→ **Goal of the exercise**
What lines below contain the string "floor"? List them all.

→ **Source data**
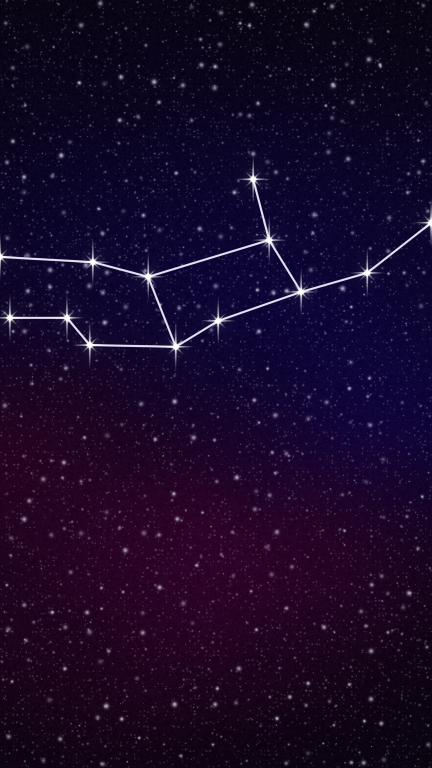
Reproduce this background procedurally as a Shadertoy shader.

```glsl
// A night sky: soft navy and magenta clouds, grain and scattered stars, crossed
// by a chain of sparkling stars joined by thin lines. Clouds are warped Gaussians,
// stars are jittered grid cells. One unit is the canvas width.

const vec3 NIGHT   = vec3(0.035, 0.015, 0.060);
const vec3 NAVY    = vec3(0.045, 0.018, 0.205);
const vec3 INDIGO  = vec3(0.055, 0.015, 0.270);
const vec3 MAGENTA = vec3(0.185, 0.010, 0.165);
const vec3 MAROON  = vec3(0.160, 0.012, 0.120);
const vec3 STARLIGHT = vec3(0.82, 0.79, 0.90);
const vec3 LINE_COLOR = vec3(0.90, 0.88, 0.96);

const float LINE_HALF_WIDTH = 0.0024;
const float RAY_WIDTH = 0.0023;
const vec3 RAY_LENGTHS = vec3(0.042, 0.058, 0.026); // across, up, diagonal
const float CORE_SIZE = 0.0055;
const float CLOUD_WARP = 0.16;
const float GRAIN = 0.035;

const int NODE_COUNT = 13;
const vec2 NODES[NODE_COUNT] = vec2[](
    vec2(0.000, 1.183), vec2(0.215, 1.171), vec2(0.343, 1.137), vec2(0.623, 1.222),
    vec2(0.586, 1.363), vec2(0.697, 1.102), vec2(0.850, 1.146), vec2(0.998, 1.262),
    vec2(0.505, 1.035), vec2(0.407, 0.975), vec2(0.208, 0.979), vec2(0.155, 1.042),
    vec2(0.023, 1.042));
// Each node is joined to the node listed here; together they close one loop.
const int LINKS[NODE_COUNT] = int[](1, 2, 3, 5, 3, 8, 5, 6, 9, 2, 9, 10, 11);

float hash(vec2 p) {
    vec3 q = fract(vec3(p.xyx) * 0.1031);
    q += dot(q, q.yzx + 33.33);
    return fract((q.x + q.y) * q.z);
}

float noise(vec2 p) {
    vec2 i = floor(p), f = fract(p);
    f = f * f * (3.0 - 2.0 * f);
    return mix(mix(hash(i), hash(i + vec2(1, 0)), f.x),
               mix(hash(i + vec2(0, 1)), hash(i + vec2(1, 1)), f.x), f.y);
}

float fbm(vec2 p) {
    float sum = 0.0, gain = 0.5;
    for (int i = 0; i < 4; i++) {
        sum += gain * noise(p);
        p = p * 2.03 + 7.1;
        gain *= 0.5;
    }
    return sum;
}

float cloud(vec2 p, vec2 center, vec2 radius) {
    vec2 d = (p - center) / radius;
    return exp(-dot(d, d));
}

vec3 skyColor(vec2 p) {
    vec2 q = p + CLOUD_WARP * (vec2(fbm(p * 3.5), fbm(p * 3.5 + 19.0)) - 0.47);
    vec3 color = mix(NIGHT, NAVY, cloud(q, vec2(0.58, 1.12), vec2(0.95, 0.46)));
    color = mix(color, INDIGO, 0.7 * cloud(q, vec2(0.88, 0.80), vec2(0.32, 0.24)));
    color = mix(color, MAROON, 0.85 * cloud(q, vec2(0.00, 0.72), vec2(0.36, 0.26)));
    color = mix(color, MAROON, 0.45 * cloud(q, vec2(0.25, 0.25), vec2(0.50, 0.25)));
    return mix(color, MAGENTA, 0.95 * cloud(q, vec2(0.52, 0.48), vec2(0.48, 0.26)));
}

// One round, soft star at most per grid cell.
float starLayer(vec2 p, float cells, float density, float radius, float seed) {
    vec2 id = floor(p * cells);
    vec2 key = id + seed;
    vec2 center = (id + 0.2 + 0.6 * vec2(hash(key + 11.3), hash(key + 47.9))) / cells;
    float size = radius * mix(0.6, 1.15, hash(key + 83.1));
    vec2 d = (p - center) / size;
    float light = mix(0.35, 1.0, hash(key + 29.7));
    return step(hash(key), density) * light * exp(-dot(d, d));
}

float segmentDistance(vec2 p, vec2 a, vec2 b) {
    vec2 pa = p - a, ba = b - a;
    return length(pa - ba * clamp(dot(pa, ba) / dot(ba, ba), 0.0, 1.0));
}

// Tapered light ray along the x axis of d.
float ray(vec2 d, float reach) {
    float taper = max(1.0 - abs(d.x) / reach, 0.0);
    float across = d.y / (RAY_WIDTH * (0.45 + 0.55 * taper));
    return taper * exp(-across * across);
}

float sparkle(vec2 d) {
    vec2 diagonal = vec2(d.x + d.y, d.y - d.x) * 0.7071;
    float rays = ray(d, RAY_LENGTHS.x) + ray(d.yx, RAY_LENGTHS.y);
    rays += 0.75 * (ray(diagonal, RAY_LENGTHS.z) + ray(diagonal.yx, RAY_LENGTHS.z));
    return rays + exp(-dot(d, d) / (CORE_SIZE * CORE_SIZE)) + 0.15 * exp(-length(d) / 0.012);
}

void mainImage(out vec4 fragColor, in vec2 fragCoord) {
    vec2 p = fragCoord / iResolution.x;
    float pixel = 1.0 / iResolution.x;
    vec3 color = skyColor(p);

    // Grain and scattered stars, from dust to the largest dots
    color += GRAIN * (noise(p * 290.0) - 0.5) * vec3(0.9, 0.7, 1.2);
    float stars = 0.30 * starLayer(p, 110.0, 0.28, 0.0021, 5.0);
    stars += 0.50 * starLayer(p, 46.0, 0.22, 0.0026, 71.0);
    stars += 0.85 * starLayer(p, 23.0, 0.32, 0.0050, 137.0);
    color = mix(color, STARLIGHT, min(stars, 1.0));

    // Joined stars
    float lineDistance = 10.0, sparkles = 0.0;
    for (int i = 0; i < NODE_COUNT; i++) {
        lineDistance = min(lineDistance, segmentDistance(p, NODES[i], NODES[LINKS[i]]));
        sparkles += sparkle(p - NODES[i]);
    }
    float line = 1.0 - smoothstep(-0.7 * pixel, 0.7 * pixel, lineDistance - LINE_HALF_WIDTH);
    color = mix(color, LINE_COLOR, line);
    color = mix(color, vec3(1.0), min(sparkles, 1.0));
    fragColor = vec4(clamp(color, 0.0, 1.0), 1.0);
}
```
==
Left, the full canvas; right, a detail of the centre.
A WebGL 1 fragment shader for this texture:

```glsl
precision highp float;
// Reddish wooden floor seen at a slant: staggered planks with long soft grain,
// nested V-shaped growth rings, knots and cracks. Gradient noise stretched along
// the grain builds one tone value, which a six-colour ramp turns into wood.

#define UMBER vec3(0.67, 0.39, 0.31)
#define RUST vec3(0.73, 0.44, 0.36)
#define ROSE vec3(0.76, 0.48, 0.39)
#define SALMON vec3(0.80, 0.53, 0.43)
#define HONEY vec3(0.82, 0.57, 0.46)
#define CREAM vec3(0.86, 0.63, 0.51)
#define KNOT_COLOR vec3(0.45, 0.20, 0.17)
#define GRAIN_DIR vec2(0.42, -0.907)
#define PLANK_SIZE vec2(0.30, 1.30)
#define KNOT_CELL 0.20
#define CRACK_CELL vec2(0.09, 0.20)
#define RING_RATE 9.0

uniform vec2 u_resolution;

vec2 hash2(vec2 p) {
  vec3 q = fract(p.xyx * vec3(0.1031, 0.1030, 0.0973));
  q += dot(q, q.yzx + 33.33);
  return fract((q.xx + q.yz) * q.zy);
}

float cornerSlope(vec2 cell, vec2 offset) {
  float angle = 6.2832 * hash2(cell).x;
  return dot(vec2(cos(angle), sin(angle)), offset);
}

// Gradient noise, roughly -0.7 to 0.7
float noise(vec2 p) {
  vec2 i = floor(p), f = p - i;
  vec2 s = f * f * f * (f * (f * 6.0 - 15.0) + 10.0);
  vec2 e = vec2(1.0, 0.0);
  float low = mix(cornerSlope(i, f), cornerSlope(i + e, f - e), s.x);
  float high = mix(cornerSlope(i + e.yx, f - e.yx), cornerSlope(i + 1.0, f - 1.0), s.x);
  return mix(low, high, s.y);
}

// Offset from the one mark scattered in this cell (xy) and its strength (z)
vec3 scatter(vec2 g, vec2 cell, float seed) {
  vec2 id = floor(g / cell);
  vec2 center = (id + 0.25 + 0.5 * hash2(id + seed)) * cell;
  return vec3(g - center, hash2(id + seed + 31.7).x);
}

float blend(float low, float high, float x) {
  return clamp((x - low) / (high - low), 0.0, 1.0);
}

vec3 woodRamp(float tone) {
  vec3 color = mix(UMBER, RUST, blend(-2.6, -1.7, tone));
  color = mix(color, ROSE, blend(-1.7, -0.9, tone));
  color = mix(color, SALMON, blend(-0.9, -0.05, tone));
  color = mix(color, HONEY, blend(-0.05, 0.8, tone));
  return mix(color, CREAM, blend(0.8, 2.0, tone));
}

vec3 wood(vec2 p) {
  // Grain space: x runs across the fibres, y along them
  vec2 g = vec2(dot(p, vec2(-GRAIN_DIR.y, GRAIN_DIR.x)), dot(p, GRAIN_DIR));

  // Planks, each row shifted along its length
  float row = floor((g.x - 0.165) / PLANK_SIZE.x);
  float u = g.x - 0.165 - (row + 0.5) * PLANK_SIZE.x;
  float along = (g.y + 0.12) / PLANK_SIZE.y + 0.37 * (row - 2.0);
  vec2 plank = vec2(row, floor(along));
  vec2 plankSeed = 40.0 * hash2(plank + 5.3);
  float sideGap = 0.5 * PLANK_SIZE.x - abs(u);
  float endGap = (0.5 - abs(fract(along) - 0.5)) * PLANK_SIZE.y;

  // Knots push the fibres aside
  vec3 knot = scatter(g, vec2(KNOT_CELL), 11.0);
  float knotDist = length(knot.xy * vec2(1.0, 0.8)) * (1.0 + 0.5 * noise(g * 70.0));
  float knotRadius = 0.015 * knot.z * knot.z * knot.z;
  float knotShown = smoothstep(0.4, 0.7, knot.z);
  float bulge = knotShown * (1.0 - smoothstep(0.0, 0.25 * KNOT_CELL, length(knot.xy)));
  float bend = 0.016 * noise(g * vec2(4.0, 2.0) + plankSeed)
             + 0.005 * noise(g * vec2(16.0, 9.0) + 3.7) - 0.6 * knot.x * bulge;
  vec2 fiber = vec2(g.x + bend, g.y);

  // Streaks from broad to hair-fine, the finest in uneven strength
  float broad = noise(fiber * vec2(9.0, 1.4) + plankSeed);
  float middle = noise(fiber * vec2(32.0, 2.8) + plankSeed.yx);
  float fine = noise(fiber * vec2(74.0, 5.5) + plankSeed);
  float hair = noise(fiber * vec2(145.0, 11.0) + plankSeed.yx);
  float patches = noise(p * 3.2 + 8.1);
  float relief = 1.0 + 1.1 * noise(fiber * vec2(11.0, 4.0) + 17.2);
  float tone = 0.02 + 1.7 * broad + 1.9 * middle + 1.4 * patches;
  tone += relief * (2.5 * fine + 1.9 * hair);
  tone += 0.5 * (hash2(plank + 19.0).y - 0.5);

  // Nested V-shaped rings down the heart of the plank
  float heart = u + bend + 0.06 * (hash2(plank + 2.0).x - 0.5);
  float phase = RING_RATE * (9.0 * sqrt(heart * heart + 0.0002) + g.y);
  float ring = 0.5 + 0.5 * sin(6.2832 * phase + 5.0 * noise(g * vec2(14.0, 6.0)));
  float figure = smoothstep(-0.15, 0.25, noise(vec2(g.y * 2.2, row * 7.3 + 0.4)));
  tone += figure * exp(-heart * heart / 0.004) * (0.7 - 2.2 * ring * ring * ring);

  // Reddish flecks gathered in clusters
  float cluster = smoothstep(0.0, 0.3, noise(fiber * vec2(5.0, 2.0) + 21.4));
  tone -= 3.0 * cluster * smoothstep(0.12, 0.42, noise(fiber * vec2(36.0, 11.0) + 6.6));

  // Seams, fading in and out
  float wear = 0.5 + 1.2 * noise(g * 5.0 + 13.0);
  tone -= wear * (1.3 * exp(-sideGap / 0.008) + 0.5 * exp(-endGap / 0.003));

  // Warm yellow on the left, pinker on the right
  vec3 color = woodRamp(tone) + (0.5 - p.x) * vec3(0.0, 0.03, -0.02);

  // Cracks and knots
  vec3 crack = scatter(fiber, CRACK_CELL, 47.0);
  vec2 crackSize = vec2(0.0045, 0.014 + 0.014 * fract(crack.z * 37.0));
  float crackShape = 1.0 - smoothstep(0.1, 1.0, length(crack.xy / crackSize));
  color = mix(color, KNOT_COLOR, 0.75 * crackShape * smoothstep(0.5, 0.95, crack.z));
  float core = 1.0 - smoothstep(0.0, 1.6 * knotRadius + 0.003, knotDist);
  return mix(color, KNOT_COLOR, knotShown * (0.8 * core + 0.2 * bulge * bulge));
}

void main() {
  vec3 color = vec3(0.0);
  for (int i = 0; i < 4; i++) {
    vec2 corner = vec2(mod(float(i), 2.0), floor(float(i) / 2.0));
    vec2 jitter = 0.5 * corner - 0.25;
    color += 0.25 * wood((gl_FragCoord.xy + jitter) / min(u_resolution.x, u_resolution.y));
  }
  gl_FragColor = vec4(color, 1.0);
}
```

→ **Exercise result**
    vec2 i = floor(p), f = fract(p);
    vec2 id = floor(p * cells);
// Reddish wooden floor seen at a slant: staggered planks with long soft grain,
  vec2 i = floor(p), f = p - i;
  vec2 id = floor(g / cell);
  float row = floor((g.x - 0.165) / PLANK_SIZE.x);
  vec2 plank = vec2(row, floor(along));
    vec2 corner = vec2(mod(float(i), 2.0), floor(float(i) / 2.0));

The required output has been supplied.